Wydawnictwo: brak danych
Data wydania: b.d
Liczba stron: 0
'The general topic is important and highly policy relevant; the authors are well-known, outstanding specialists; and the contents are very good, and very readable. I am impressed by the substance evidently embodied in each chapter. The discussion and analysis is sensible and appropriately careful, nuanced, and cautious. The text is well written, logical and clear and I am confident this book will have great appeal among scholars and market practitioners. The topics are important, even hot, and will continue to be.'- Hugh Patrick, Center on Japanese Economy and Business, Columbia Business School, USThis book contends that the East Asian financial constitution lacks an appropriate infrastructure, resulting in inefficient allocation of high savings and an over-inflated short-term debt market. It goes on to point out that despite high savings, East Asia's dependency on financial centers outside the region is also relatively high, and that there is no strong region-wide network to connect various financial centers in East Asia.Against this economic background, the contributors make recommendations for the establishment of effective and stable capital recycling in East Asia. The financial intermediary function of the regional financial centers - Hong Kong, Singapore and Tokyo - is evaluated. Discussion focusses on the issues of building an organic network between the financial markets of major economies in the region and enhancing the future role and function of those regional financial centres. The policy implications of the future development of regional financial markets - based on regional financial networks - that could potentially act as intermediaries between the high savings and productive sectors in East Asia are also examined.Concentrating on the major issues identified as central to building a new financial market structure in East Asia, this book will be appeal to those with a special interest in Asian studies and financial economics.
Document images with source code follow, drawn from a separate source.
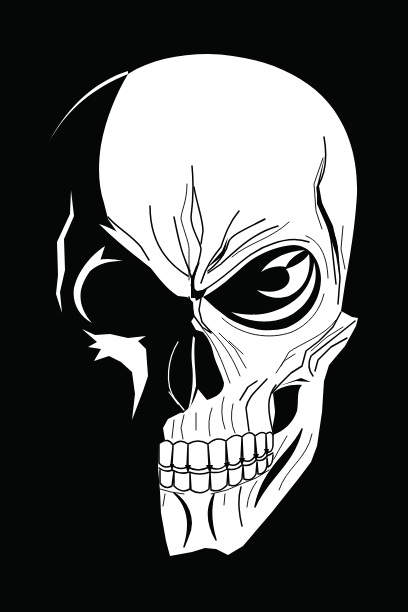
<!DOCTYPE html>
<html lang="en">
<head>
<meta charset="utf-8">
<title>Skull in shadow</title>
<style>
:root { --ink: #050606; --bone: #ffffff; }
html, body { margin: 0; background: var(--ink); overflow: hidden; }
svg { display: block; width: 408px; height: 612px; background: var(--ink); }
.bone { fill: var(--bone); }
.ink { fill: var(--ink); }
.line { fill: none; stroke: var(--ink); stroke-width: 1.5; stroke-linecap: round; stroke-linejoin: round; }
.fine { stroke-width: 0.9; }
.glint { fill: none; stroke: var(--bone); stroke-width: 1.2; stroke-linecap: round; }
</style>
</head>
<body>
<svg viewBox="0 0 408 612" role="img" aria-label="White skull with an angry brow, half in shadow on black">
  <g id="lit-face" class="bone">
    <path d="M128 74C150 60 178 54 208 54C254 55 296 70 322 96C348 122 358 158 357 194C355 228 350 256 345 284L341 311L352 317L358 318L356 326L345 346L329 365L324 381L322 412L317 446L311 462L299 478L272 512L243 546L228 555L216 549L205 548L192 552L170 556L166 541L161 513L160 491L158 468L159 444L165 440L163 428L168 419L184 411L190 399L196 386L194 360L196 330L188 316L187 297L178 296C168 290 158 278 148 264C140 253 130 242 119 235L108 219L104 203C98 185 98 164 101 145C106 118 116 94 128 74Z"/>
  </g>

  <g id="shadow-side-highlights" class="bone">
    <path d="M128 71C97 81 69 104 49 142C68 108 94 88 128 74Z"/>
    <path d="M99 224C115 229 129 238 139 249C148 258 152 264 157 273C141 260 119 244 99 224Z"/>
    <path d="M71 190L74 216L64 239L65 270L60 292L62 313L56 294L58 275L57 242L70 214Z"/>
    <path d="M105 246C90 256 78 271 74 288C72 302 78 315 92 323C83 313 79 302 81 290C84 278 91 268 100 261Z"/>
    <path d="M88 264C98 258 110 258 123 261C109 261 100 263 90 271Z"/>
    <path d="M82 329L95 335L110 334L128 338L146 336L138 341L146 349L148 376L143 391L132 420L135 394L132 372L121 362L109 356L94 361L101 349L88 347L97 342Z"/>
  </g>

  <g id="eye-right">
    <path id="socket" class="ink" d="M203 297C220 288 232 276 246 264C260 253 277 246 293 245C310 245 320 260 321 278C321 300 308 319 286 328C263 334 243 327 228 318Q215 309 203 297Z"/>
    <path id="upper-glint" class="bone" d="M261 272C269 260 285 251 305 250C295 255 288 261 286 267C278 265 269 267 261 272Z"/>
    <path id="iris-glint" class="bone" d="M286 269C296 266 304 261 309 254C312 274 304 289 289 296C277 300 265 297 257 290C268 293 279 292 285 287C291 282 291 275 286 269Z"/>
    <path id="lower-rim" class="bone" d="M314 262C320 283 310 306 287 317C268 325 246 322 231 312C251 317 270 315 286 306C303 297 313 281 314 262Z"/>
    <path class="line fine" d="M222 318C241 336 270 340 292 332C308 325 320 311 324 294"/>
  </g>

  <g id="nose">
    <path id="nostrils" class="ink" d="M193 329L203 332C209 339 212 346 214 356C217 366 222 374 224 383C224 392 217 397 207 400L198 389C196 395 194 401 190 407L183 413L174 411C164 397 165 366 173 347Z"/>
    <path id="septum" class="bone" d="M195 338C193 355 196 372 196 386L191 405L188 410C192 395 194 380 192 364C191 353 192 345 193 336Z"/>
    <path class="glint" d="M178 342C168 358 164 384 175 399L184 410M169 392L178 404"/>
    <path class="line" d="M189 297L194 316L202 327L211 333M201 298L199 310L202 322L211 332"/>
    <path class="ink" d="M187 297L193 302L194 317L189 325L184 319ZM190 284L197 291L207 289L203 297L196 301L194 294Z"/>
  </g>

  <g id="brow-creases" class="line">
    <path d="M192 166C194 186 193 202 191 217C191 230 200 240 201 249C200 262 194 272 193 284"/>
    <path d="M187 184C187 202 181 211 181 219C184 232 190 244 189 252L189 280" class="fine"/>
    <path d="M194 187C197 205 203 219 203 231L201 244"/>
    <path d="M174 217C178 237 182 256 190 271"/>
    <path d="M150 206C150 235 160 259 188 276"/>
    <path d="M239 211C229 223 225 235 221 247C213 257 206 266 201 283"/>
    <path d="M265 219C248 228 233 234 229 241C226 254 217 264 208 271"/>
    <path d="M278 226C253 233 235 251 221 264L208 273"/>
    <path d="M289 222C271 239 248 243 232 257" class="fine"/>
    <path d="M204 290C229 276 246 252 272 244C285 239 298 238 309 242"/>
    <path d="M108 217C117 228 129 233 141 247L149 260"/>
    <path class="ink" stroke="none" d="M184 258L191 279L191 298L195 298L194 278L200 262L196 266L192 276ZM228 237L222 251L207 268L224 255Z"/>
  </g>

  <g id="temple-creases" class="line">
    <path d="M324 137C328 159 325 174 318 186C317 204 333 222 337 246L340 278L338 304"/>
    <path d="M317 187C317 206 330 222 332 247L336 284"/>
    <path d="M323 158L314 184L316 211L322 229" class="fine"/>
    <path d="M306 236C319 241 327 254 328 278M343 226L341 249L345 269" class="fine"/>
    <path class="ink" stroke="none" d="M325 155L319 186L322 203L333 226L338 250L340 279L336 255L328 229L317 204L317 186Z"/>
  </g>

  <g id="cheek">
    <path id="jaw-gap" class="ink" d="M273 393C280 387 290 384 302 385C296 391 299 402 297 411C293 423 284 431 273 435C271 428 275 419 275 411Z"/>
    <path class="ink" d="M279 386L296 381L311 382L301 378Z"/>
    <path class="line" d="M341 312L333 327L319 341L306 351L302 366L291 373L280 384L272 393"/>
    <path class="line" d="M355 321C338 335 322 347 311 356Q306 367 313 376M347 338L331 347L318 360L315 371"/>
    <path class="line fine" d="M336 320C326 335 300 344 289 352L281 366M343 327L327 337L311 351M295 354L284 361L276 373"/>
    <path class="line" d="M267 379C256 391 248 397 246 408L249 431M276 385C267 396 267 409 273 432M257 381L248 387L240 400"/>
    <path class="line fine" d="M211 331C226 346 234 361 240 376M219 333L235 349L246 368M229 341L243 354M202 328C215 342 222 361 230 383"/>
    <path class="line fine" d="M224 397Q219 412 225 429M233 404Q229 420 235 433M212 408Q207 421 210 436M196 413L196 430M184 415L181 428L183 439M174 420L172 438"/>
  </g>

  <g id="teeth">
    <g id="upper-teeth" class="line">
      <path d="M160 443Q168 437 173 445Q180 438 188 444Q198 438 208 444Q217 436 226 441Q235 432 242 437Q250 429 255 436Q262 430 266 434Q271 430 273 435"/>
      <path d="M159 444L159 463Q164 469 171 466L173 446L172 465Q179 471 187 467L188 445L188 467Q198 473 209 467L208 445L210 467Q218 472 226 465L226 442L228 464Q236 468 241 460L242 438L243 460Q250 464 255 456L255 437L257 457Q263 459 266 451L266 435L267 452Q272 453 273 446L273 435"/>
    </g>
    <path id="bite-gaps" class="ink" d="M170 464L174 464L172 472ZM185 465L191 465L188 473ZM206 465L213 465L210 473ZM224 463L230 462L227 470ZM239 458L245 458L242 466ZM253 454L259 454L256 461ZM264 449L269 449L267 457Z"/>
    <g id="lower-teeth" class="line">
      <path d="M159 468Q166 473 172 470Q181 475 189 472Q200 476 210 472Q220 474 227 469Q236 471 242 465Q251 467 256 460Q263 462 267 456L273 453"/>
      <path d="M160 470L160 483Q165 490 172 486L174 471L174 486Q182 494 190 489L190 473L191 490Q201 496 209 489L210 473L211 490Q220 493 227 485L228 470L229 485Q237 488 242 479L243 466L244 479Q252 482 256 474L257 462L258 474Q265 475 267 466L267 458L268 467Q273 465 273 455"/>
      <path class="fine" d="M160 489L171 492L184 494M211 494L227 490L241 484L256 478L269 470"/>
    </g>
  </g>

  <g id="jaw-creases" class="line">
    <path class="ink" d="M174 493C188 502 196 520 188 537L184 547C191 525 188 506 174 493Z"/>
    <path class="ink" d="M214 494C206 508 207 524 216 540C211 524 210 509 214 494Z"/>
    <path d="M241 487C237 501 239 514 242 526"/>
    <path class="ink" d="M302 429C292 452 263 466 255 507C267 478 293 466 302 429Z"/>
    <path d="M312 434C307 459 286 468 279 490M287 436L280 448L274 459" class="fine"/>
    <path d="M257 481Q248 493 247 507M165 494L163 506M225 494L224 505" class="fine"/>
  </g>
</svg>
</body>
</html>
Several years before the 1997-98 Asian financial crisis, most East Asian economies with the exception of China had engaged in the liberal reform prescriptions...